Which lines of the records below contain the word "size"? Show each one.
====== Supplied data ======
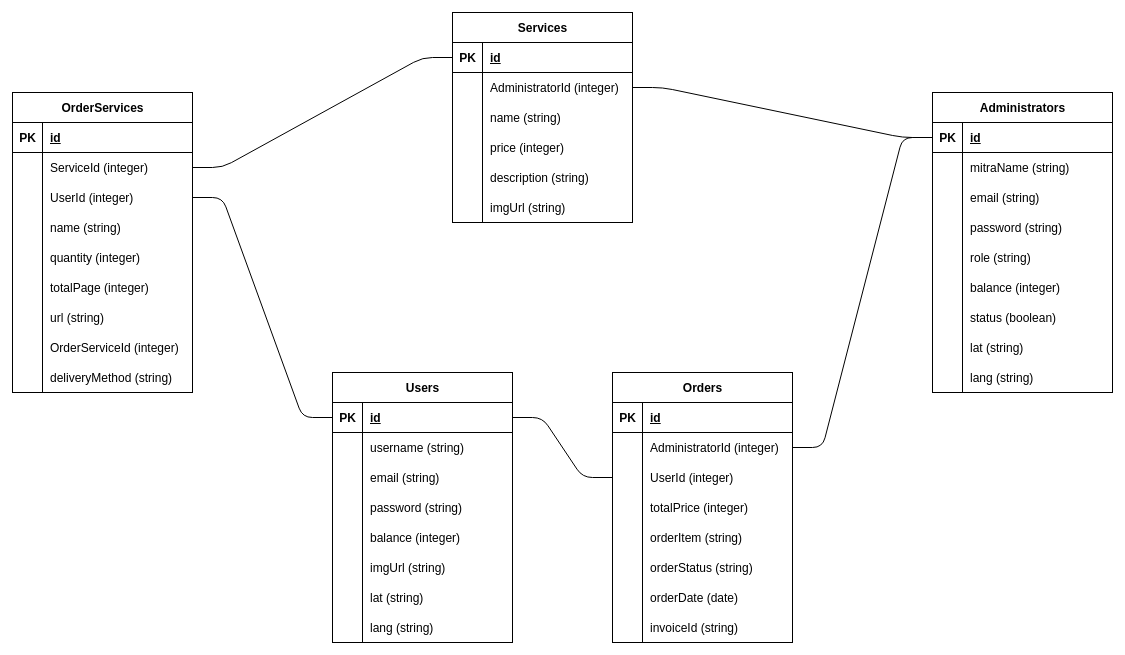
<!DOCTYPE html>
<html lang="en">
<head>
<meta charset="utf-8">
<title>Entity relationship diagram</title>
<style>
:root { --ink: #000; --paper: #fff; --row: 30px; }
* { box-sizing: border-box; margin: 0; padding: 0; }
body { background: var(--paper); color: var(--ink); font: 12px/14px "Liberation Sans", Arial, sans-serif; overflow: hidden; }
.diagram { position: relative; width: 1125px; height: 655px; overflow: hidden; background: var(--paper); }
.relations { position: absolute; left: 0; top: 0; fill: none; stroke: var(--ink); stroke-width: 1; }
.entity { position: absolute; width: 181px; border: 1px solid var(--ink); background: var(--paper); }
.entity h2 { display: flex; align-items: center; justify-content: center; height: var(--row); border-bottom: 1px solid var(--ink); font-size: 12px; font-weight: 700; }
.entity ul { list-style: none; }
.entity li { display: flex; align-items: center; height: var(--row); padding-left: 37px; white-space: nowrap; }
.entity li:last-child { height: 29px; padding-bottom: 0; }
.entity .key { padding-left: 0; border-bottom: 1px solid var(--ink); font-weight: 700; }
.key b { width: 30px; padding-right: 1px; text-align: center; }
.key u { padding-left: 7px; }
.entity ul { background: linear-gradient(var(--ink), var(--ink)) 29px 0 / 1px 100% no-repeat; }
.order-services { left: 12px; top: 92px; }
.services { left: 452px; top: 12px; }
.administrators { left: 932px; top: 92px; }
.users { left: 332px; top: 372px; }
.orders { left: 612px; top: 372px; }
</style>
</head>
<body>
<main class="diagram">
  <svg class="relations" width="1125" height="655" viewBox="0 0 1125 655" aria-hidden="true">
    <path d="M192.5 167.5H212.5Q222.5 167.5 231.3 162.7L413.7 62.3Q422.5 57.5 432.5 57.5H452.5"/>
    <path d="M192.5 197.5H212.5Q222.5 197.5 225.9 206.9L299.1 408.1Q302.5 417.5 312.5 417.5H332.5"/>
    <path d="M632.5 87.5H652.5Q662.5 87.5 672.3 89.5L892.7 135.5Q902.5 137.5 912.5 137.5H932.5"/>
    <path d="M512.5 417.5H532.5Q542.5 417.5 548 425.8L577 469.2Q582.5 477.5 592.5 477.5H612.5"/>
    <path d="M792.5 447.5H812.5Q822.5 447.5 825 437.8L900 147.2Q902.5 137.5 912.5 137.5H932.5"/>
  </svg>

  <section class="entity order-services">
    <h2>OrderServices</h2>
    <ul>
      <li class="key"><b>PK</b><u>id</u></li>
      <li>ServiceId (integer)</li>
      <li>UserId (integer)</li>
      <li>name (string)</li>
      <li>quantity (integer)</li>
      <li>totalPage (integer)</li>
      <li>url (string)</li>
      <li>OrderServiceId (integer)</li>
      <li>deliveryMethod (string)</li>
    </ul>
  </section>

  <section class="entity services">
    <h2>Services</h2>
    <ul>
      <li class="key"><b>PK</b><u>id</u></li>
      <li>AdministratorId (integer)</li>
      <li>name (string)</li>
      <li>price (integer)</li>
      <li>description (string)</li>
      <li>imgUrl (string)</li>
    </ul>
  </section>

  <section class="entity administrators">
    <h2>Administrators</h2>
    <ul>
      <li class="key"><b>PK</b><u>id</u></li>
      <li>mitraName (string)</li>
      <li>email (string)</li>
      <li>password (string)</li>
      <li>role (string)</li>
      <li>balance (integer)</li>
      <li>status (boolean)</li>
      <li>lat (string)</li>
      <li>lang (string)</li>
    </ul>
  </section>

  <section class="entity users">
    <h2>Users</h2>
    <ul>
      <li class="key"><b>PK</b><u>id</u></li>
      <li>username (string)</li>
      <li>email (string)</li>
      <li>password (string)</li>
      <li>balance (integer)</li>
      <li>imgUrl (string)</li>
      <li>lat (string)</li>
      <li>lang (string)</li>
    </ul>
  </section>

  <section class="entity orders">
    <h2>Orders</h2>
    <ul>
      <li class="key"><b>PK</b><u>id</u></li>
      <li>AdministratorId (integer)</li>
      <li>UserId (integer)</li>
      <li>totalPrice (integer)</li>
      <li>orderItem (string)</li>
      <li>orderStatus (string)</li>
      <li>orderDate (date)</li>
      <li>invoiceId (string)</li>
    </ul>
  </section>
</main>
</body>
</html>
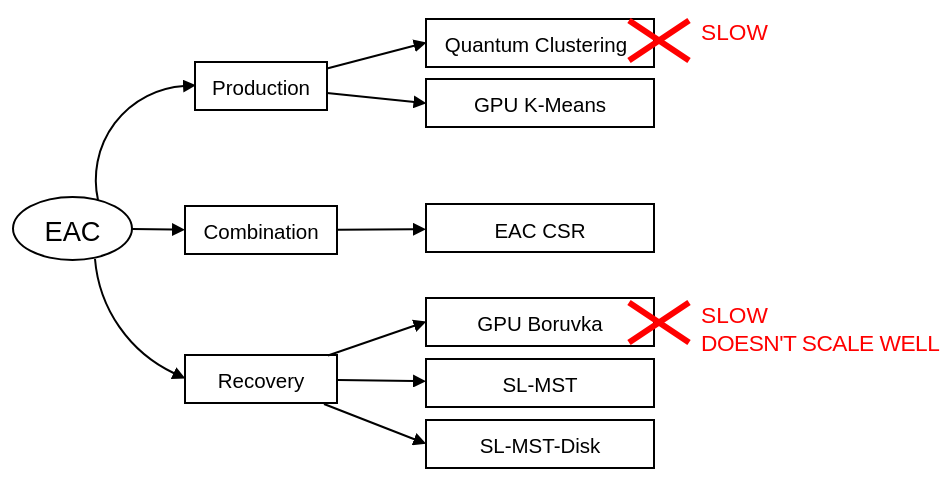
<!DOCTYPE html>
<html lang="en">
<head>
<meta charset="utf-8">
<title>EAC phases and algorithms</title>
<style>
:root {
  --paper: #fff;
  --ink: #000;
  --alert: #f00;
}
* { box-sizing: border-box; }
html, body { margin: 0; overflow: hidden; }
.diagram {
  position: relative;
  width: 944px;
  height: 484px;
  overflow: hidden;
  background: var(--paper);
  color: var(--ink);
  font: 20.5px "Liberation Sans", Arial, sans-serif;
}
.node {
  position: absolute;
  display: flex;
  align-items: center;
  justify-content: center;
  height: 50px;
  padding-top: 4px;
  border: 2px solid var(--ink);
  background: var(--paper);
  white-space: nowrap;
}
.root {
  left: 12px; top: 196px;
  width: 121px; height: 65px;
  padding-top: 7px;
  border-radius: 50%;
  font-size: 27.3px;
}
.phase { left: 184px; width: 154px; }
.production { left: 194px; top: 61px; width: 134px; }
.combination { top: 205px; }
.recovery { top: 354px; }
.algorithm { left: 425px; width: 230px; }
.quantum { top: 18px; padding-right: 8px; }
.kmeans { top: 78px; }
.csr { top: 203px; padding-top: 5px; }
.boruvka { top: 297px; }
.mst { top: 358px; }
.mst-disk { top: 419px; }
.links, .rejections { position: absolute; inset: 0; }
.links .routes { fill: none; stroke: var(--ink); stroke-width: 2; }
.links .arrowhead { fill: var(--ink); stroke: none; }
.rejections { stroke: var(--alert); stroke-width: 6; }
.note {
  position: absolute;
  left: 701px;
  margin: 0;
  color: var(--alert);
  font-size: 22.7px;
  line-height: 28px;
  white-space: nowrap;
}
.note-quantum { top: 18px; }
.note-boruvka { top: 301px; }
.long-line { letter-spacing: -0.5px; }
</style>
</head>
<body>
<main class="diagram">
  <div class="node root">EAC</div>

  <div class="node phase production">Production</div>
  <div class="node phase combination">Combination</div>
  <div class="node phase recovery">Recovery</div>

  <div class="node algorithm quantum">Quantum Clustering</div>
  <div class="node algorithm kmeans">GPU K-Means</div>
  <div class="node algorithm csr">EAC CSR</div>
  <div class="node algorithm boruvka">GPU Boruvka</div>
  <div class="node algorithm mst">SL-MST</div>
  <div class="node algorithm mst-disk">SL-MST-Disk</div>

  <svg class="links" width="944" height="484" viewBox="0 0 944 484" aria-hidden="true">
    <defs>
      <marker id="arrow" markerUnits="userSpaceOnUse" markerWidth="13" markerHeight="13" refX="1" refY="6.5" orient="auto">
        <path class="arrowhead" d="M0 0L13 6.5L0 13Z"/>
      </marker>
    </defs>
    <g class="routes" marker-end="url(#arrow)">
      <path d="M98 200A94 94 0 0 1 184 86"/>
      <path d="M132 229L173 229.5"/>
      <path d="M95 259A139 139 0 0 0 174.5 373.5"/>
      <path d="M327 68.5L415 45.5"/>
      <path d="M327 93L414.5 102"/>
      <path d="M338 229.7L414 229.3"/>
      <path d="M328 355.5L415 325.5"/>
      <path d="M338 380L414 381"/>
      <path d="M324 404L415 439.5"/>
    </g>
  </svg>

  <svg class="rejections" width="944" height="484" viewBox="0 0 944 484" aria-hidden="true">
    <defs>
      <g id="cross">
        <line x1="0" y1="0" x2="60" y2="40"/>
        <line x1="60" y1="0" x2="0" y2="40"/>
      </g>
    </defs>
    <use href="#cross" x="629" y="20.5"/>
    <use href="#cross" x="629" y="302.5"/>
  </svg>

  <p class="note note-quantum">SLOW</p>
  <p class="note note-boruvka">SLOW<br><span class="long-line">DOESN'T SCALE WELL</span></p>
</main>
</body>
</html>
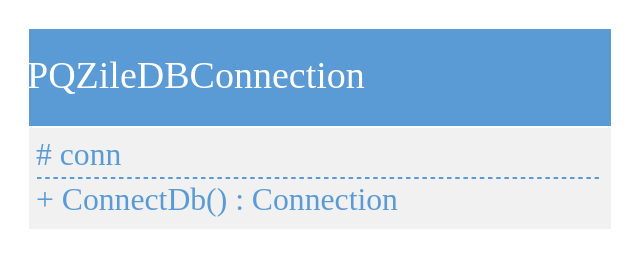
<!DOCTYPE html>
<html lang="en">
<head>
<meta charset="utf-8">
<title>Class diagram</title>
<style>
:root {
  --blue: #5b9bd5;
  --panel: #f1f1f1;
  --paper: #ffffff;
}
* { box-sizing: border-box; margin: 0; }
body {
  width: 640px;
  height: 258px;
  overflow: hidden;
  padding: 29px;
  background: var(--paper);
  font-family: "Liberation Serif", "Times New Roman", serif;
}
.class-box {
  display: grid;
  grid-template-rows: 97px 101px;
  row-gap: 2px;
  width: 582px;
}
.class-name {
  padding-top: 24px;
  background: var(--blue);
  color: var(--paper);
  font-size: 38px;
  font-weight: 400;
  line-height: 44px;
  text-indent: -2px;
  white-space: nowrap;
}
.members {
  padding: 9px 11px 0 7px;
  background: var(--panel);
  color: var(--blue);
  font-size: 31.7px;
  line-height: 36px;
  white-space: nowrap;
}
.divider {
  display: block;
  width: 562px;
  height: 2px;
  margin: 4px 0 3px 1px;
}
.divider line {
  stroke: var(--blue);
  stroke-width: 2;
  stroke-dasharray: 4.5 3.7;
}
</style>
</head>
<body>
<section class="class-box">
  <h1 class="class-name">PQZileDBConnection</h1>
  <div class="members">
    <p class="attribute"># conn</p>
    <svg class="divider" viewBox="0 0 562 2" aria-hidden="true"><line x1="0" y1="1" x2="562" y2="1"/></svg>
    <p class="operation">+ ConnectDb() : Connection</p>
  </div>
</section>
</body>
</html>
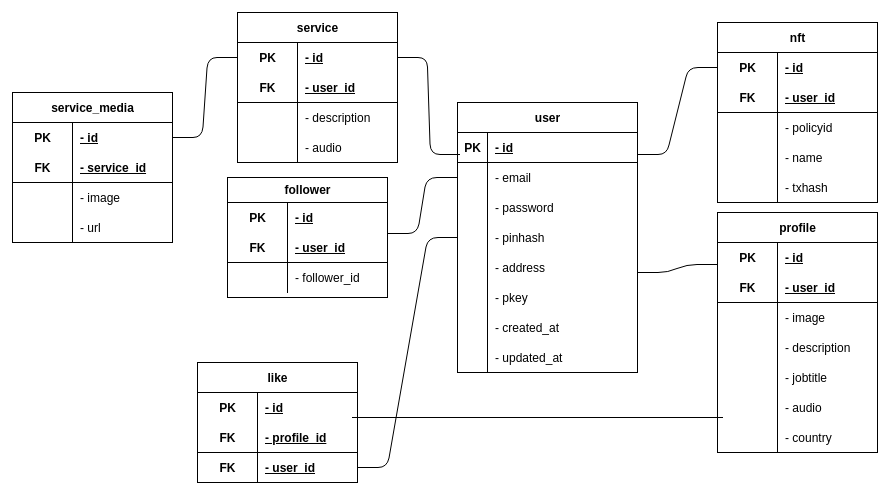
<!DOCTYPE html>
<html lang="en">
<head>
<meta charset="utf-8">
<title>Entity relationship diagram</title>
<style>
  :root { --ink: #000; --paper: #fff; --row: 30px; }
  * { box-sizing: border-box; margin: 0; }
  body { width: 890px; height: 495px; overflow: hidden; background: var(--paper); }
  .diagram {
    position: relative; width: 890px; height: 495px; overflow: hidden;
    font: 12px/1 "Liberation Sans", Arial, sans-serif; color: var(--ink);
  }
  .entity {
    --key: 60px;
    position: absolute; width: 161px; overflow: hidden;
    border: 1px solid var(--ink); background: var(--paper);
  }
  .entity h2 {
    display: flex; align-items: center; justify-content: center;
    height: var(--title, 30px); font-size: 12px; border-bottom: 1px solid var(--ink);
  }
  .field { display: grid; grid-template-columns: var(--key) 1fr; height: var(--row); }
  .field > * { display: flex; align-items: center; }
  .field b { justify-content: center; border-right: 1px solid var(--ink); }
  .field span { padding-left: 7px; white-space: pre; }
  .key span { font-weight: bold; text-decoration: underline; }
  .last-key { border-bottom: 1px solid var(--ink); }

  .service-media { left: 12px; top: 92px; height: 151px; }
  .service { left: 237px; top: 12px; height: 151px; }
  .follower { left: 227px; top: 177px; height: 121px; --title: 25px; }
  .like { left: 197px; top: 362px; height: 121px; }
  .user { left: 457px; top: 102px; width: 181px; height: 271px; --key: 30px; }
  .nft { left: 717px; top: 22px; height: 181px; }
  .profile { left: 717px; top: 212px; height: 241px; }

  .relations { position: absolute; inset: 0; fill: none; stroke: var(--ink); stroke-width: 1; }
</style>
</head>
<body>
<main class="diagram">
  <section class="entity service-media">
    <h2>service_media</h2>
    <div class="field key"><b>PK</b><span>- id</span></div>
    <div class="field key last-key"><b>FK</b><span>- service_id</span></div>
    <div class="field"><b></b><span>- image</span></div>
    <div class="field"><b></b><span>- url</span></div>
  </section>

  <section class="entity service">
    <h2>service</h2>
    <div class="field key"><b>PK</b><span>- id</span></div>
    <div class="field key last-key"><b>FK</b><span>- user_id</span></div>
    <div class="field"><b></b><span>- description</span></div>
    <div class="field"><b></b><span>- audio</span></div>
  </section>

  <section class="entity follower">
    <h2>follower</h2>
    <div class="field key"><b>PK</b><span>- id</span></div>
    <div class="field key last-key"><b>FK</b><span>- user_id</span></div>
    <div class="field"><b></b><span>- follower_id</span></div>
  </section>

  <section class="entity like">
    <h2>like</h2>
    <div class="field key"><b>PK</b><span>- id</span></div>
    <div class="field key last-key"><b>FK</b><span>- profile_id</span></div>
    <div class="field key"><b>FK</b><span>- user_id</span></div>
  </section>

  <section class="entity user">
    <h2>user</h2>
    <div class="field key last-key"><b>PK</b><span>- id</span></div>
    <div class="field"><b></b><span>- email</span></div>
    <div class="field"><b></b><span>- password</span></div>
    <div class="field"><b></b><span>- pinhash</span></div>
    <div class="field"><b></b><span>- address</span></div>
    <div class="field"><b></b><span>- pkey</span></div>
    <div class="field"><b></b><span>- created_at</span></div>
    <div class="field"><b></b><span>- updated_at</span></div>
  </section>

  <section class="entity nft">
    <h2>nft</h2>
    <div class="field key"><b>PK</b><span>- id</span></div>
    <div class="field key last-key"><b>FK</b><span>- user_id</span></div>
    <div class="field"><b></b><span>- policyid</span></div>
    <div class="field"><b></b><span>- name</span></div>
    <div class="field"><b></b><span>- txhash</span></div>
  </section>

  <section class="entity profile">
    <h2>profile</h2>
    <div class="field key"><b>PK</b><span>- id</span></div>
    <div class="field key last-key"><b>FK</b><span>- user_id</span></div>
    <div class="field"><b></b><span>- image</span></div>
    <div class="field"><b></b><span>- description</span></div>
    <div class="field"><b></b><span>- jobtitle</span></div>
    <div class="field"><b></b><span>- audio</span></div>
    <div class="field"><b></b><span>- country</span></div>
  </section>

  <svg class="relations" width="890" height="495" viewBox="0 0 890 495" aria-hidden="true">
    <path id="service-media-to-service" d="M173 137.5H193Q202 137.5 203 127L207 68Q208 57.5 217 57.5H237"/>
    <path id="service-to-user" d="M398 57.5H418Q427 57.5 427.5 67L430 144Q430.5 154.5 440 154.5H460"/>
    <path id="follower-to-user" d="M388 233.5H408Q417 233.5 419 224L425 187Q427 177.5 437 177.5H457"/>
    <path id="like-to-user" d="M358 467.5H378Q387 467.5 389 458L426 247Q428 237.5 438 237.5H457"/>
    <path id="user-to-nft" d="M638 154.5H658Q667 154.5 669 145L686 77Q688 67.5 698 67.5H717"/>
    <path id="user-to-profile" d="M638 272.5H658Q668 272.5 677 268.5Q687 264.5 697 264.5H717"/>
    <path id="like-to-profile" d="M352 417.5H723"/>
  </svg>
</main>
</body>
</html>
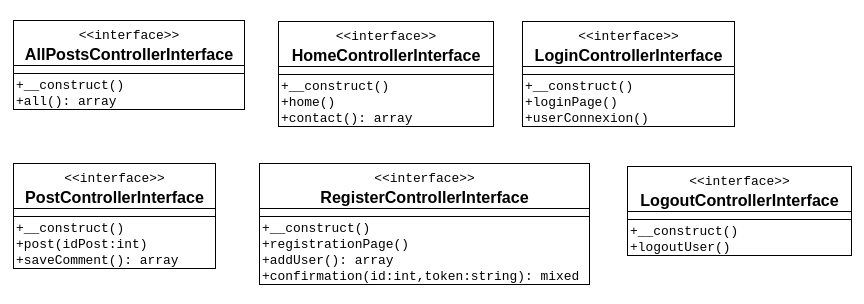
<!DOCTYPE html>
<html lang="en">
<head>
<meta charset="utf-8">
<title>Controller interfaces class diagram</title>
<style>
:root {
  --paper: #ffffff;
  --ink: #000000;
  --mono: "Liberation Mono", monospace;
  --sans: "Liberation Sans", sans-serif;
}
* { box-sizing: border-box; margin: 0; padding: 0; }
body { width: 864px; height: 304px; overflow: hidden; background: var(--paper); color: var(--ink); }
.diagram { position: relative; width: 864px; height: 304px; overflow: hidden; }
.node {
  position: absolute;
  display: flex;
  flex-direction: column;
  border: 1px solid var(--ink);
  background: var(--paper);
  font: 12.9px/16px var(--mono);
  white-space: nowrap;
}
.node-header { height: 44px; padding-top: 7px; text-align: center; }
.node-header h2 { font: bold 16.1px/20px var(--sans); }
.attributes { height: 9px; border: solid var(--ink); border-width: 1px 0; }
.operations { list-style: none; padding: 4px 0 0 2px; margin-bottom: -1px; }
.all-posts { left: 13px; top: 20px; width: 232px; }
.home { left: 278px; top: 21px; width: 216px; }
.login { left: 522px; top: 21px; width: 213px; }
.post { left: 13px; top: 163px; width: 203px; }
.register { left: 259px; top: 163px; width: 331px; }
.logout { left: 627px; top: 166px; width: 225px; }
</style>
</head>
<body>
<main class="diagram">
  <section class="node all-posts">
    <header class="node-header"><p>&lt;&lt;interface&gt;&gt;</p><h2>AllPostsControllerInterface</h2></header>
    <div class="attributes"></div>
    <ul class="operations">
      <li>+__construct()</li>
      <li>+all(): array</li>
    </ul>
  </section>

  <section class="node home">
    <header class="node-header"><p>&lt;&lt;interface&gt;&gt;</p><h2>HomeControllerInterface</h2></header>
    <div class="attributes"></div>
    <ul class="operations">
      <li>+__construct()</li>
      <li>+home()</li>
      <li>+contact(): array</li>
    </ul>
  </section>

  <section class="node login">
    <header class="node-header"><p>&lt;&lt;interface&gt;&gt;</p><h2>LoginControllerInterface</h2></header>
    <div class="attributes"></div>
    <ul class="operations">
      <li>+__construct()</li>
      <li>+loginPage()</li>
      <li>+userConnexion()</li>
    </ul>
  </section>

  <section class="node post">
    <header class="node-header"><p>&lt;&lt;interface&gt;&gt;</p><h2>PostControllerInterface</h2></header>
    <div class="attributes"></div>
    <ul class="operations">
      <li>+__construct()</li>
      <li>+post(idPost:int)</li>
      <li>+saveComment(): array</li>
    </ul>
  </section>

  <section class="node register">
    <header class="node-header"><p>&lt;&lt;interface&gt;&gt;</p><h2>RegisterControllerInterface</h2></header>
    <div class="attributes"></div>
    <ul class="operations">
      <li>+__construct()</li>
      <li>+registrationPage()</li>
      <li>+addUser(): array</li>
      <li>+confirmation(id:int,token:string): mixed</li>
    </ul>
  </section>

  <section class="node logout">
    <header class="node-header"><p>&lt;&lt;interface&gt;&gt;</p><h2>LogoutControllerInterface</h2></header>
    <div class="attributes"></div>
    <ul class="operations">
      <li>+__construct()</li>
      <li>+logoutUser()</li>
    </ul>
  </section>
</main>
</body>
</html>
======
§ **Exercise response**:
.entity h2 { display: flex; align-items: center; justify-content: center; height: var(--row); border-bottom: 1px solid var(--ink); font-size: 12px; font-weight: 700; }
  font-size: 27.3px;
  font-size: 22.7px;
  font-size: 38px;
  font-size: 31.7px;
    height: var(--title, 30px); font-size: 12px; border-bottom: 1px solid var(--ink);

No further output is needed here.